top of page
  • Writer's pictureBill Holmes

Why Do You Go To Work?

“When I was young I thought that money was the most important thing in life; now that I am old I know that it is.” Oscar Wilde

“Accomplishing the impossible means only the boss will add it to your regular duties.” Doug Larson

Why do you go to work? Is it because you feel like you will be rewarded for your hard work financially? Or is it something different?

I have a colleague who works for a different jurisdiction in the same field I am in, and she told me that they have completely given up on ratings and bonuses! They found that the entire process was causing turmoil and had a profoundly negative impact on morale. Fascinating!

There is a lot of scientific research that describe the right and wrong ways to motivate people, so why do so many organizations get it wrong? If you are a Project Manager in a dysfunctional organization, how do you motivate people?

Beginning in the 1950s, psychologist Fredrick Herzberg asked the same question. He was Professor of Management at Case Western Reserve University and ended his career at the University of Utah. He set out to determine the effect of attitude on motivation by asking people to describe situations where they felt good and bad about their jobs. Interestingly, he found that people who felt good about their jobs gave very different responses from the people who felt bad.

This led to his Two Factor theory which indicated that people looked at their job conditions differently depending on their attitude toward their jobs. The first of these two were Hygiene Factors.

Hygiene Factors don’t lead to satisfaction or motivation due to their presence, rather they lead to dissatisfaction and lack of motivation if they aren’t there. You expect to be paid a good salary, so actually being compensated well isn’t cause for motivation. However, if you feel you aren’t being paid fairly it will lead to dissatisfaction!

The second factor was what he described as Motivators. Motivators (in the presence of Hygiene Factors) would lead to higher performance. Examples of Motivators are challenging work, recognition, etc.). A well published table describing these factors is below:

Doesn’t this feel right? How many of you have well-paying jobs but aren’t motivated because you reject your organization’s policies? Or because you grapple with rules and processes that seem designed to thwart you?

It is interesting that so much of an organizations activities to improve morale focus on the Motivation factors while completely ignoring the Hygiene factors. Herzberg would say that is a waste of time.

If you are responsible for a low performing project, you should think about your Hygiene factors before you trot out another employee recognition program.

Next, I’ll discuss what I believe is the most interesting theory, Maslow's Hierarchy of Needs.


In an earlier blog I explained that my daughter wrote a homework assignment about the 17th Amendment to the US Constitution.

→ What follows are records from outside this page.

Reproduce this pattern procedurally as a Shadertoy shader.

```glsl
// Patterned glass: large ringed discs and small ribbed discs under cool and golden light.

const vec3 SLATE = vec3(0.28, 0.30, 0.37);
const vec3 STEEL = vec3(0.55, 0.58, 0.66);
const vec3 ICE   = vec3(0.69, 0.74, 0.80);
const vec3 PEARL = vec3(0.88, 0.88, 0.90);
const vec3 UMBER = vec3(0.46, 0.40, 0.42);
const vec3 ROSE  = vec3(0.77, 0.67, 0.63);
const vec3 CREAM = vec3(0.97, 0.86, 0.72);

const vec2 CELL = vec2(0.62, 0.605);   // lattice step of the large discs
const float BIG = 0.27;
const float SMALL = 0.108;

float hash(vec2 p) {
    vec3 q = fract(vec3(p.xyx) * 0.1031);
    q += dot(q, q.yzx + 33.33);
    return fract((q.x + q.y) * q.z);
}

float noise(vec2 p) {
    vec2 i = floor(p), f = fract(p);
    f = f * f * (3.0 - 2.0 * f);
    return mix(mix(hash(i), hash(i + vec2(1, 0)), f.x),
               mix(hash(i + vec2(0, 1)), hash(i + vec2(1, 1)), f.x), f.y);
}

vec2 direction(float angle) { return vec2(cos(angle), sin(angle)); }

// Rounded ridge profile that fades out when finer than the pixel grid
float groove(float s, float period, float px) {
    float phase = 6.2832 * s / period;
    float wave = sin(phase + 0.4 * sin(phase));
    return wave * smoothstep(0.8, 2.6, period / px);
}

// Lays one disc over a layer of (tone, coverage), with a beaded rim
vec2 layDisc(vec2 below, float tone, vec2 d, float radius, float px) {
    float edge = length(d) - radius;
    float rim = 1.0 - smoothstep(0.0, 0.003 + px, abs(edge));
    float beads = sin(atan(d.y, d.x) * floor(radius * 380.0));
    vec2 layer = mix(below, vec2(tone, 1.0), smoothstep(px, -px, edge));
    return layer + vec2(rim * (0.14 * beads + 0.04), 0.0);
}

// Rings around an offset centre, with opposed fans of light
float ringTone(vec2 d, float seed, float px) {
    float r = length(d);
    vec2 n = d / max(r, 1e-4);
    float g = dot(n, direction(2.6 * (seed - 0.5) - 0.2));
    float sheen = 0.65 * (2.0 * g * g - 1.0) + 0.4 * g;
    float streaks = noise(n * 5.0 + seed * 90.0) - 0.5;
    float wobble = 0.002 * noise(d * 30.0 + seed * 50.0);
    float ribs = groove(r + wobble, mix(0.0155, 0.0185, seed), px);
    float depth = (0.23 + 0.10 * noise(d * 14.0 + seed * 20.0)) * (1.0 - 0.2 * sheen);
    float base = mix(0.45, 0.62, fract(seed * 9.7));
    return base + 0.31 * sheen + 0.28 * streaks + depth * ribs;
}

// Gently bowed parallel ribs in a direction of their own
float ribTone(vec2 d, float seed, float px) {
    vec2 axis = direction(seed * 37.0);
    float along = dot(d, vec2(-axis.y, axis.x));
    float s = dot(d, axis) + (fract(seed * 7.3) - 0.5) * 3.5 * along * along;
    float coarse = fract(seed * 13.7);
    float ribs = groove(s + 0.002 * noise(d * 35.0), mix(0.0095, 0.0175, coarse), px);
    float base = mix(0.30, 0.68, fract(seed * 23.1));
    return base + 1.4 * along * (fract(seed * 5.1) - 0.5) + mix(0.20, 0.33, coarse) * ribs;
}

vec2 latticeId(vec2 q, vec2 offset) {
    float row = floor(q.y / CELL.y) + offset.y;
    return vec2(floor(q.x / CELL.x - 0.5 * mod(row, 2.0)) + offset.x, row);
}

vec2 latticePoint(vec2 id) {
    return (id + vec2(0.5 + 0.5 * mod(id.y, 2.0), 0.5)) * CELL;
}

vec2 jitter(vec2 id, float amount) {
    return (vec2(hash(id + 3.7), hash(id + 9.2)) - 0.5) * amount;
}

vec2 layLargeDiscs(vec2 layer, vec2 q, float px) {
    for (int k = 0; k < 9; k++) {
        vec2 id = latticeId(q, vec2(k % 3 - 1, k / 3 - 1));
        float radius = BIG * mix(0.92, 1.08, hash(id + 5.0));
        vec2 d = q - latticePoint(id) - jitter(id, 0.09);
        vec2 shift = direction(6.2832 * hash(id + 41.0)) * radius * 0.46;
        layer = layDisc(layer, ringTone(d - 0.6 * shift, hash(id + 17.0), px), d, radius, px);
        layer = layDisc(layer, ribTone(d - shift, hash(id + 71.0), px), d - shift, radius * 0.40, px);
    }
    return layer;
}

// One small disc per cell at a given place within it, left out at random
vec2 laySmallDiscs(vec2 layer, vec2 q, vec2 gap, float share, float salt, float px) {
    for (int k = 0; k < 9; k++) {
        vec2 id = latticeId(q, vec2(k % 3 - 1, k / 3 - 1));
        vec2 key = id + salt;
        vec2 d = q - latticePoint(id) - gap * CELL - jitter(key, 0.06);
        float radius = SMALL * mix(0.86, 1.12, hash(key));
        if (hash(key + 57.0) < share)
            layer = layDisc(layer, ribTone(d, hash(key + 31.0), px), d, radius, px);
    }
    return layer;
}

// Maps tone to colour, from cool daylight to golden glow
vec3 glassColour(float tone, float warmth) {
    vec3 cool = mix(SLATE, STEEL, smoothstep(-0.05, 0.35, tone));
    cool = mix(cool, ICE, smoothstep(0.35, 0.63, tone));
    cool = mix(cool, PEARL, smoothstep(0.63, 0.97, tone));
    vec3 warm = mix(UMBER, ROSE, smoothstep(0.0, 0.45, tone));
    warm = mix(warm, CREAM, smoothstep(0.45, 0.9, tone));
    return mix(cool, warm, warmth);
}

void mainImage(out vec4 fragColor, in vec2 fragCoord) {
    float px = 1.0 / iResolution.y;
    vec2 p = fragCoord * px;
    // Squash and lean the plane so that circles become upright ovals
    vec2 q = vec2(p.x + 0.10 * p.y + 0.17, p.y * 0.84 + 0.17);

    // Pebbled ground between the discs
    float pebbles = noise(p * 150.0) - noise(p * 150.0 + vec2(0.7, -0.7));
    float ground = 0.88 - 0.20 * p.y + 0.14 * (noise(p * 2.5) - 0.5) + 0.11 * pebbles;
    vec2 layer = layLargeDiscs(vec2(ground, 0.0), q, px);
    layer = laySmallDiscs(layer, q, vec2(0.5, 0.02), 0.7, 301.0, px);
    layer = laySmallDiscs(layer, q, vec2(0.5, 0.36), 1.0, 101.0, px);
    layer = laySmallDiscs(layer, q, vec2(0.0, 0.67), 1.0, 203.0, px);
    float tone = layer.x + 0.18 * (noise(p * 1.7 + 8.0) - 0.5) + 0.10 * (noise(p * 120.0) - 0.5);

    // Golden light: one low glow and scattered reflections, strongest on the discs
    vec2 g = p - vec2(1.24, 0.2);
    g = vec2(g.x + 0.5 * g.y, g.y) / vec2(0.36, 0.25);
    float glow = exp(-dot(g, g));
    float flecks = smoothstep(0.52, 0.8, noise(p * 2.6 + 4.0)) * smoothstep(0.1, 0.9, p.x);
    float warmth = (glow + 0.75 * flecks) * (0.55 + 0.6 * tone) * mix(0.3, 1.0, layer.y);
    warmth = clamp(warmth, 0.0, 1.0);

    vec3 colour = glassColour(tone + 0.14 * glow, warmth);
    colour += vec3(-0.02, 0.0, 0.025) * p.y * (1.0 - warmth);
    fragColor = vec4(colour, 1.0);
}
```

This amendment repealed the Senate being appointed by the individual states and changed it to a popular vote. She had a well thought out and historically accurate paper. Her teacher responded to it by placing a big “X” on it and telling her it was wrong. No explanation, just wrong. She was upset and asked me what to do. I told her that this was a choice she would fact throughout her life when someone with more authority than her was factually incorrect. She had several choices. She could argue the point herself, I would be happy to educate her teacher, or she should just let it go and have the satisfaction of knowing that she was right. I also told her that all three were acceptable solutions, it just depended on her interpretation of the situation. She decided to talk to the teacher, and I told her I was proud of her.

The picture above was on the internet without attribution, and I found it in multiple places. If you are the author, please let me know and I'll make sure you get credit.


bottom of page